Rescuers struggled today to find survivors in the rubble of hundreds of collapsed buildings.

More than 400 people have been seriously injured, and the death toll

is expected to rise, officials say.

The 7.6-magnitude quake struck close to the city of Padang, the capital of West Sumatra province.

The earthquake brought down hospitals, schools and shopping malls, cut power lines and triggered landslides.

Phone lines in the area are still down so communication is a challenge, but many in Padang have ventured out, driving around the city in motorcycles and in cars to assess the extent of the damage.

A second quake of 6.8 struck close to Padang at 0152 GMT today but there were no immediate reports of casualties or damage.

The first earthquake struck at 1016 GMT yesterday, some 85km under

the sea, north-west of Padang, the US Geological Survey said.

One of the worst disasters appeared to be the collapse of a school in Padang.

One mother, Andriana, told AFP news agency she had been at the school since the first quake occurred, hoping for news of her 14-year-old daughter.

“I haven’t been home yet and keep praying to God my daughter is alive.”

Police said nine children had been found alive but that eight bodies had also been pulled from the rubble so far.

Earlier Priyadi Kardono, a spokesman for Indonesia’s National Disaster Agency, said more than

500 houses and buildings had collapsed.

The quake brought down telephone lines, severely affecting communications with the region and making it difficult to assess the scale of the damage.

Health ministry teams and Indonesian soldiers have arrived in Padang to aid the search for survivors. A shortage of heavy machinery remains a problem.

The first flights carrying food, medicine and body bags have started to arrive. Tents and blankets were also on their way to help the homeless, the health ministry said.
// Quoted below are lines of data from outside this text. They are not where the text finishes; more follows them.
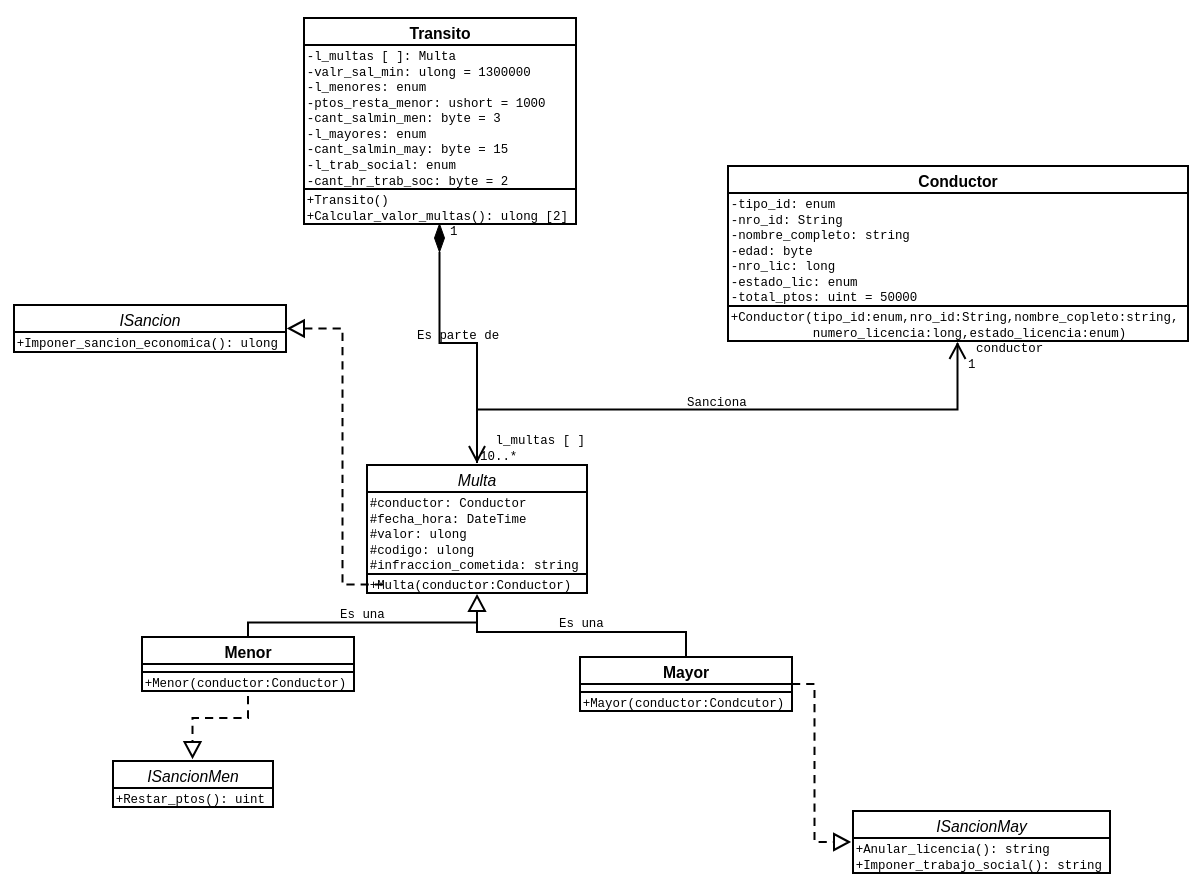
<!DOCTYPE html>
<html lang="es">
<head>
<meta charset="utf-8">
<title>Diagrama de clases: Transito</title>
<style>
:root {
  --ink: #000;
  --paper: #fff;
  --mono: "Liberation Mono", monospace;
  --sans: "Liberation Sans", sans-serif;
}
* { box-sizing: border-box; margin: 0; padding: 0; }
html, body { width: 1200px; height: 891px; overflow: hidden; background: var(--paper); }
.diagram {
  position: relative;
  width: 1200px;
  height: 891px;
  overflow: hidden;
  color: var(--ink);
  font: 12.45px/15.56px var(--mono);
}
.class {
  position: absolute;
  display: grid;
  border: 2px solid var(--ink);
  background: var(--paper);
}
.class h2 {
  height: 25px;
  font: bold 15.7px/30px var(--sans);
  text-align: center;
}
.abstract h2 { font-weight: normal; font-style: italic; }
.class ul {
  list-style: none;
  min-height: 0;
  border-top: 2px solid var(--ink);
  padding: 4px 0 0 1.7px;
}
.class li, .label { white-space: pre; }
.label { position: absolute; }
.connectors {
  position: absolute;
  inset: 0;
  fill: none;
  stroke: var(--ink);
  stroke-width: 2;
}
.dashed { stroke-dasharray: 8.2 6; }
.hollow { fill: var(--paper); }
.solid { fill: var(--ink); }

#transito { left: 303px; top: 17px; width: 274px; height: 208px; grid-template-rows: 25px 144px 35px; }
#conductor { left: 727px; top: 165px; width: 462px; height: 177px; grid-template-rows: 25px 113px 35px; }
#isancion { left: 13px; top: 304px; width: 274px; height: 49px; grid-template-rows: 25px 20px; }
#multa { left: 366px; top: 464px; width: 222px; height: 130px; grid-template-rows: 25px 82px 19px; }
#menor { left: 141px; top: 636px; width: 214px; height: 56px; grid-template-rows: 25px 8px 19px; }
#mayor { left: 579px; top: 656px; width: 214px; height: 56px; grid-template-rows: 25px 8px 19px; }
#isancionmen { left: 112px; top: 760px; width: 162px; height: 48px; grid-template-rows: 25px 19px; }
#isancionmay { left: 852px; top: 810px; width: 259px; height: 64px; grid-template-rows: 25px 35px; }
</style>
</head>
<body>
<main class="diagram">
<section class="class" id="transito">
<h2>Transito</h2>
<ul>
<li>-l_multas [ ]: Multa</li>
<li>-valr_sal_min: ulong = 1300000</li>
<li>-l_menores: enum</li>
<li>-ptos_resta_menor: ushort = 1000</li>
<li>-cant_salmin_men: byte = 3</li>
<li>-l_mayores: enum</li>
<li>-cant_salmin_may: byte = 15</li>
<li>-l_trab_social: enum</li>
<li>-cant_hr_trab_soc: byte = 2</li>
</ul>
<ul>
<li>+Transito()</li>
<li>+Calcular_valor_multas(): ulong [2]</li>
</ul>
</section>
<section class="class" id="conductor">
<h2>Conductor</h2>
<ul>
<li>-tipo_id: enum</li>
<li>-nro_id: String</li>
<li>-nombre_completo: string</li>
<li>-edad: byte</li>
<li>-nro_lic: long</li>
<li>-estado_lic: enum</li>
<li>-total_ptos: uint = 50000</li>
</ul>
<ul>
<li>+Conductor(tipo_id:enum,nro_id:String,nombre_copleto:string,
           numero_licencia:long,estado_licencia:enum)</li>
</ul>
</section>
<section class="class abstract" id="isancion">
<h2>ISancion</h2>
<ul>
<li>+Imponer_sancion_economica(): ulong</li>
</ul>
</section>
<section class="class abstract" id="multa">
<h2>Multa</h2>
<ul>
<li>#conductor: Conductor</li>
<li>#fecha_hora: DateTime</li>
<li>#valor: ulong</li>
<li>#codigo: ulong</li>
<li>#infraccion_cometida: string</li>
</ul>
<ul>
<li>+Multa(conductor:Conductor)</li>
</ul>
</section>
<section class="class" id="menor">
<h2>Menor</h2>
<ul></ul>
<ul>
<li>+Menor(conductor:Conductor)</li>
</ul>
</section>
<section class="class" id="mayor">
<h2>Mayor</h2>
<ul></ul>
<ul>
<li>+Mayor(conductor:Condcutor)</li>
</ul>
</section>
<section class="class abstract" id="isancionmen">
<h2>ISancionMen</h2>
<ul>
<li>+Restar_ptos(): uint</li>
</ul>
</section>
<section class="class abstract" id="isancionmay">
<h2>ISancionMay</h2>
<ul>
<li>+Anular_licencia(): string</li>
<li>+Imponer_trabajo_social(): string</li>
</ul>
</section>
<svg class="connectors" width="1200" height="891" viewBox="0 0 1200 891" aria-hidden="true">
<g id="composition-transito-multa">
<path d="M439.5 252V343H477V463"/>
<polygon class="solid" stroke-width="1" points="439.5,224 444.5,238 439.5,252 434.5,238"/>
</g>
<g id="association-multa-conductor">
<path d="M477 463V409.5H957.5V343"/>
<polyline points="469,446 477,461 485,446"/>
<polyline points="949.5,359 957.5,344 965.5,359"/>
</g>
<g id="inheritance-multa">
<path d="M248 636V622.5H477V611"/>
<path d="M686 656V632H477V611"/>
<polygon class="hollow" points="477,596 485,611 469,611"/>
</g>
<g id="realization-isancion">
<path class="dashed" d="M383 584.5H342.5V328.5H304"/>
<polygon class="hollow" points="289,328.5 304,320.5 304,336.5"/>
</g>
<g id="realization-isancionmen">
<path class="dashed" d="M248 696V718H192.5V741"/>
<polygon class="hollow" points="192.5,757 184.5,742 200.5,742"/>
</g>
<g id="realization-isancionmay">
<path class="dashed" d="M792 684H814.5V842H834"/>
<polygon class="hollow" points="849,842 834,834 834,850"/>
</g>
</svg>
<span class="label" style="left:450px;top:224.6px">1</span>
<span class="label" style="left:417px;top:329.4px">Es parte de</span>
<span class="label" style="left:687px;top:395.6px">Sanciona</span>
<span class="label" style="left:976px;top:342.4px">conductor</span>
<span class="label" style="left:968px;top:358.4px">1</span>
<span class="label" style="left:495.5px;top:434.4px">l_multas [ ]</span>
<span class="label" style="left:480px;top:449.6px">10..*</span>
<span class="label" style="left:340px;top:607.6px">Es una</span>
<span class="label" style="left:559px;top:617.4px">Es una</span>
</main>
</body>
</html>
Padang’s main hospital received a stream of ambulances bringing in victims. Relatives searched through lists of names pinned on windows. Witnesses to the first quake said residents ran out of buildings in Padang, which has a population of 900,000.

An American in Padang, Greg Hunt, told Reuters this was the worst

earthquake he had experienced. “It’s getting nasty in town. It’s chaos. There’s no fuel, people are looting. It’s getting worse because people have no food, no money.”

Tsunami-hit South Pacific comes to terms with life

APIA: Samoans searched flattened homes and debris-filled swamps, while dazed survivors told of being trapped underwater or flung inland by a tsunami that ravaged towns and killed at least 150 people in the South Pacific. The day after the disaster struck, officials were expecting the death toll to rise as more areas were searched. “To me it was like a monster — just black water coming to you. It wasn’t a wave that breaks; it was a full force of water coming straight,” said Luana Tavale, an American Samoa government employee. Samoan Prime Minister Tuilaepa Sailele’s own village of Lesa was washed away — like many others on Samoa and nearby American Samoa and Tonga. He inspected on Wednesday the south-east coast of the main Samoan island of Upolu, the most heavily hit area. He described seeing “complete” devastation. “In some villages absolutely no house was standing. All that was achieved within 10 minutes by the very powerful tsunami,” he said. A magnitude 8.0 quake struck off Samoa at 6:48 am local time on Tuesday. The islands soon were engulfed by four 15 to 20 feet high tsunami waves that reached up to a 1.5 kilometres inland. The Samoas lie about halfway between New Zealand and Hawaii, just east of the international date line. — AP